Thursday, December 22, 2011

Wisdom VS Torah

Rabbi Rami Shapiro is a religious relativist, not a fan of halakah, and tends to exist on the margins of Jewish thought and ideas, a place he seems extremely comfortable to dwell.

This shows in his translation and annotation of the book of Proverbs. Shapiro is very loose in this translation (as he is in all of his translations) and this is purposefully so; he seeks to shift the emphasis on certain words and phrases to advance his non-dualist view of Judaism. He does this along the line of Jewish translators who produced "targums" translations in Aramaic that expressed the agenda of the translators and their community.

Shapiro also shows us, in this work and others, how varied views of God and reality are in the canonical books of the Hebrew bible. The Bible is not a unified book, but an anthology about God, human beings, and the world. As such, Proverbs is not overly fixated on God. It is a practical book of ethics, meant to guide people not through mitzvot or divine intervention, but through the application of their own minds and actions. 

Shapiro sees this as a universal mode of seeking, common to many cultures. It is a way to be a good person without the specific injunctions of the Torah. However, he does say that the Torah accomplishes much the same goal, but only in the more limited world of the Jews.

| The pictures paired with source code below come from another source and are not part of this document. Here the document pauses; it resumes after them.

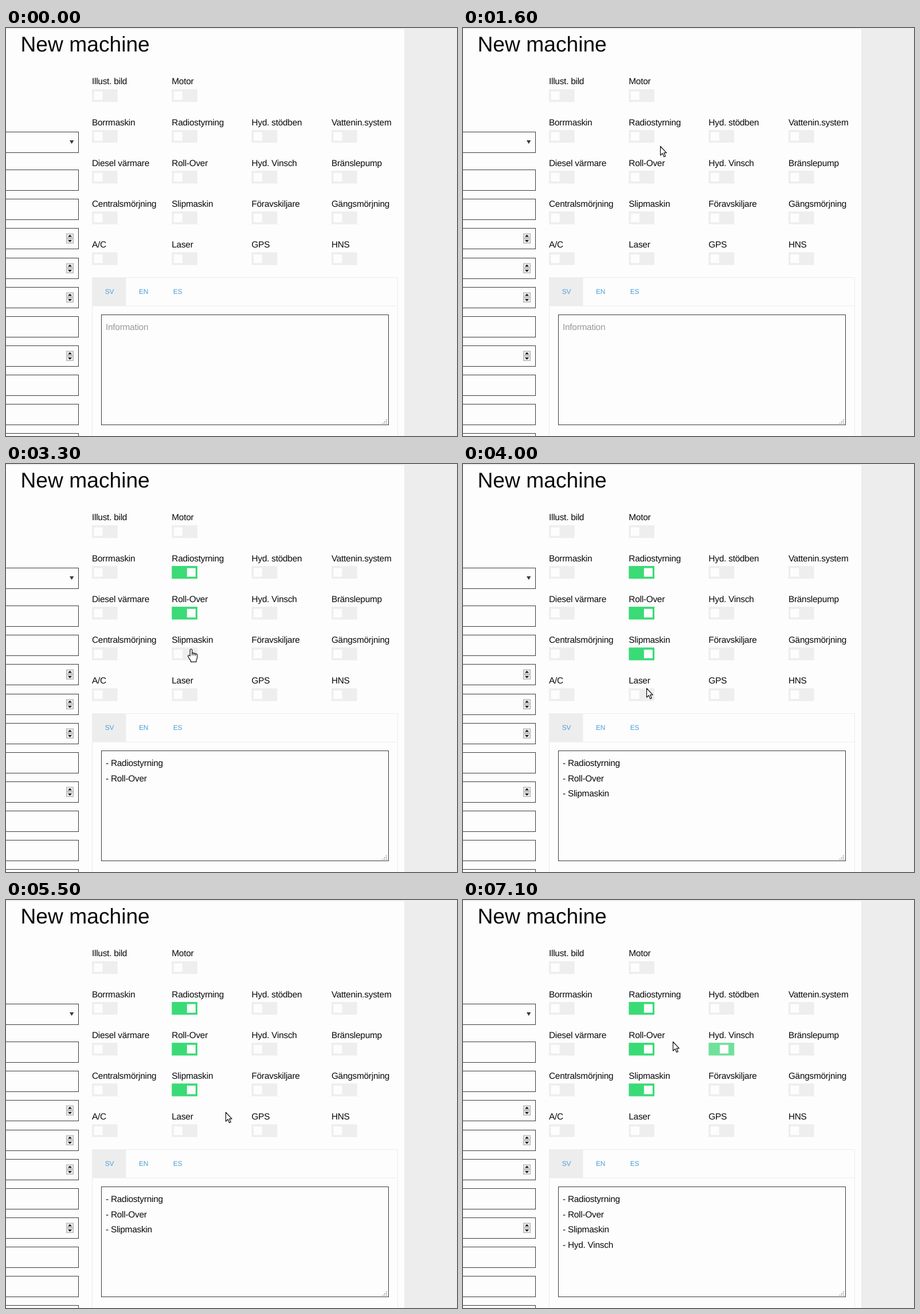
Animation, 787 px wide and 712 px high, one loop 7200 ms. Source, as an HTML page:

```html
<!DOCTYPE html>
<html lang="sv">
<head>
<meta charset="utf-8">
<title>New machine</title>
<style>
html, body { margin: 0; width: 100%; height: 100%; overflow: hidden; background: #ededed; }
svg { display: block; }
text { font: 15.4px "Liberation Sans", Arial, sans-serif; letter-spacing: -.25px; fill: #0a0a0a; text-rendering: geometricPrecision; white-space: pre; }
.title { font-size: 37.2px; letter-spacing: 0; }
.tab { font-size: 12px; fill: #4a9fd8; text-anchor: middle; }
.hint { fill: #999; }
.field { fill: #fdfdfd; stroke: #3c3c3c; }
.pale { fill: none; stroke: #ececec; }
.cursor { fill: #fff; stroke: #111; stroke-width: 1.2; stroke-linejoin: round; }
</style>
</head>
<body>
<svg id="stage" width="787" height="712" viewBox="0 0 787 712"></svg>
<script>
const LOOP = 7200, STEP = 100;
const stage = document.getElementById('stage');

function add(tag, attrs, parent = stage) {
  const el = document.createElementNS('http://www.w3.org/2000/svg', tag);
  for (const key in attrs) el.setAttribute(key, attrs[key]);
  parent.appendChild(el);
  return el;
}
const rect = (x, y, width, height, extra) => add('rect', { x, y, width, height, ...extra });
const path = (d, extra, parent) => add('path', { d, ...extra }, parent);
function label(x, y, str, cls = '') {
  const el = add('text', { x, y, class: cls });
  el.textContent = str;
  return el;
}

// Page
rect(0, 2, 695, 710, { fill: '#fdfdfd' });
label(25.5, 41, 'New machine', 'title');

// Left column of inputs
function spinner(y) {
  for (const [top, dir] of [[y - 8.5, -1], [y + 0.5, 1]]) {
    rect(105.5, top + 0.5, 12, 7.5, { fill: '#e6e6e6', stroke: '#acacac' });
    const mid = top + 4.2;
    path(`M108.1 ${mid - dir * 1.8}h6.8l-3.4 ${dir * 3.8}z`, { fill: '#111' });
  }
}
const input = y => rect(-10.5, y, 137, 36, { class: 'field' });
input(181.5);
path('M111 196h7.4l-3.7 6.2z', { fill: '#3a3a3a' });
for (let i = 0; i < 10; i++) {
  const y = Math.round(248.1 + i * 51.15) - 0.5;
  input(y);
  if ([2, 3, 4, 6].includes(i)) spinner(y + 17.5);
}

// Switches
const rows = [
  ['Illust. bild', 'Motor'],
  ['Borrmaskin', 'Radiostyrning', 'Hyd. stödben', 'Vattenin.system'],
  ['Diesel värmare', 'Roll-Over', 'Hyd. Vinsch', 'Bränslepump'],
  ['Centralsmörjning', 'Slipmaskin', 'Föravskiljare', 'Gängsmörjning'],
  ['A/C', 'Laser', 'GPS', 'HNS']
];
const switches = [];
rows.forEach((row, r) => row.forEach((name, c) => {
  const x = 150 + c * 139.3, y = 106.8 + r * 71.15;
  label(x, y - 8.4, name);
  const track = rect(x, y, 44.7, 22.3);
  const knob = rect(0, y + 3.7, 15, 15, { fill: '#fdfdfd' });
  switches.push({ name, x, y, track, knob });
}));

// Tabs and text area
rect(150.5, 435.5, 533, 300, { class: 'pale' });
path('M151 485h532', { class: 'pale' });
rect(151, 436, 58.5, 49, { fill: '#ededed' });
['SV', 'EN', 'ES'].forEach((name, i) => label(180.5 + i * 59.5, 464, name, 'tab'));
rect(166.5, 500.5, 501, 192, { class: 'field' });
for (let i = 0; i < 3; i++)
  for (let j = 0; j <= i; j++)
    rect(663 - j * 3, 683 + i * 3, 1.5, 1.5, { fill: '#888' });

const hint = label(174, 527, 'Information', 'hint');
const lines = [0, 1, 2, 3].map(i => label(174, 527 + i * 26.7, ''));

// Pointer shapes, hot spot at 0,0
const pointer = add('g', { class: 'cursor' });
const arrow = path('M.5 .5V16.2L4.2 12.8L6.8 18.8L9.3 17.7L6.7 11.8H11.2Z', {}, pointer);
const hand = add('g', {}, pointer);
path('M-1.8 12V1.8Q-1.8 0 0 0T1.8 1.8V7.2Q3 5.9 4.8 7.4Q6.3 6.6 7.6 8.3Q10.6 7.7 10.6 10.6V15Q10.6 17 9 19V22.3H-.5V20.2Q-3.2 17.6-4.9 13.6Q-6 11.6-4.9 11Q-3.6 10.2-1.8 12Z', {}, hand);
path('M1.8 7V11M4.8 7.6V11M7.6 8.4V11.5', { fill: 'none' }, hand);

// Pointer route: time, x, y
const route = [
  [300, 763, 556], [800, 355, 222], [1300, 352, 214], [2200, 320, 182], [2500, 320, 182],
  [2700, 321, 256], [3000, 321, 258], [3300, 323, 323], [3700, 323, 326],
  [4100, 319, 403], [4600, 319, 408], [5300, 319, 408], [5700, 447, 331],
  [6100, 447, 329], [6400, 447, 329], [6800, 446, 257], [6900, 446, 257],
  [7000, 438, 256], [7100, 366, 247]
];
const clicks = [
  [2400, 'Radiostyrning'], [2800, 'Roll-Over'], [3500, 'Slipmaskin'],
  [4300, 'Laser'], [5100, 'Laser'], [5800, 'Föravskiljare'],
  [6200, 'Föravskiljare'], [7000, 'Hyd. Vinsch']
];
const slide = [0.3, 0.7, 0.94, 1];
const mix = (a, b, p) => a + (b - a) * p;
const ease = p => p * p * (3 - 2 * p);

function place(t) {
  if (t < route[0][0]) return null;
  const i = route.findIndex(k => k[0] >= t);
  if (i < 1) return route[Math.max(i, 0)].slice(1);
  const [t0, x0, y0] = route[i - 1], [t1, x1, y1] = route[i];
  const p = ease((t - t0) / (t1 - t0));
  return [mix(x0, x1, p), mix(y0, y1, p)];
}

function drawSwitches(t) {
  const chosen = [];
  const level = {};
  for (const [at, name] of clicks) {
    if (t < at) break;
    const p = slide[Math.min((t - at) / STEP, slide.length - 1)];
    const k = chosen.indexOf(name);
    if (k < 0) chosen.push(name); else chosen.splice(k, 1);
    level[name] = k < 0 ? p : 1 - p;
  }
  for (const s of switches) {
    const p = level[s.name] || 0;
    const rgb = [[238, 58], [238, 219], [238, 118]].map(([a, b]) => Math.round(mix(a, b, p)));
    s.track.setAttribute('fill', `rgb(${rgb})`);
    s.knob.setAttribute('x', s.x + mix(3.5, 26.5, p));
  }
  hint.style.display = chosen.length ? 'none' : '';
  lines.forEach((el, i) => { el.textContent = chosen[i] ? '- ' + chosen[i] : ''; });
}

function drawPointer(t) {
  const pos = place(t);
  pointer.style.display = pos ? '' : 'none';
  if (!pos) return;
  const [x, y] = pos.map(Math.round);
  const over = switches.some(s => x >= s.x && x < s.x + 45 && y >= s.y && y < s.y + 22);
  arrow.style.display = over ? 'none' : '';
  hand.style.display = over ? '' : 'none';
  pointer.setAttribute('transform', `translate(${x} ${y})`);
}

function frame() {
  const t = Math.floor(performance.now() % LOOP / STEP) * STEP;
  drawSwitches(t);
  drawPointer(t);
  requestAnimationFrame(frame);
}
frame();
</script>
</body>
</html>
```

This in itself is an interesting idea, and I hope Rabbi Shapiro explores it more in the future.

No comments:

Post a Comment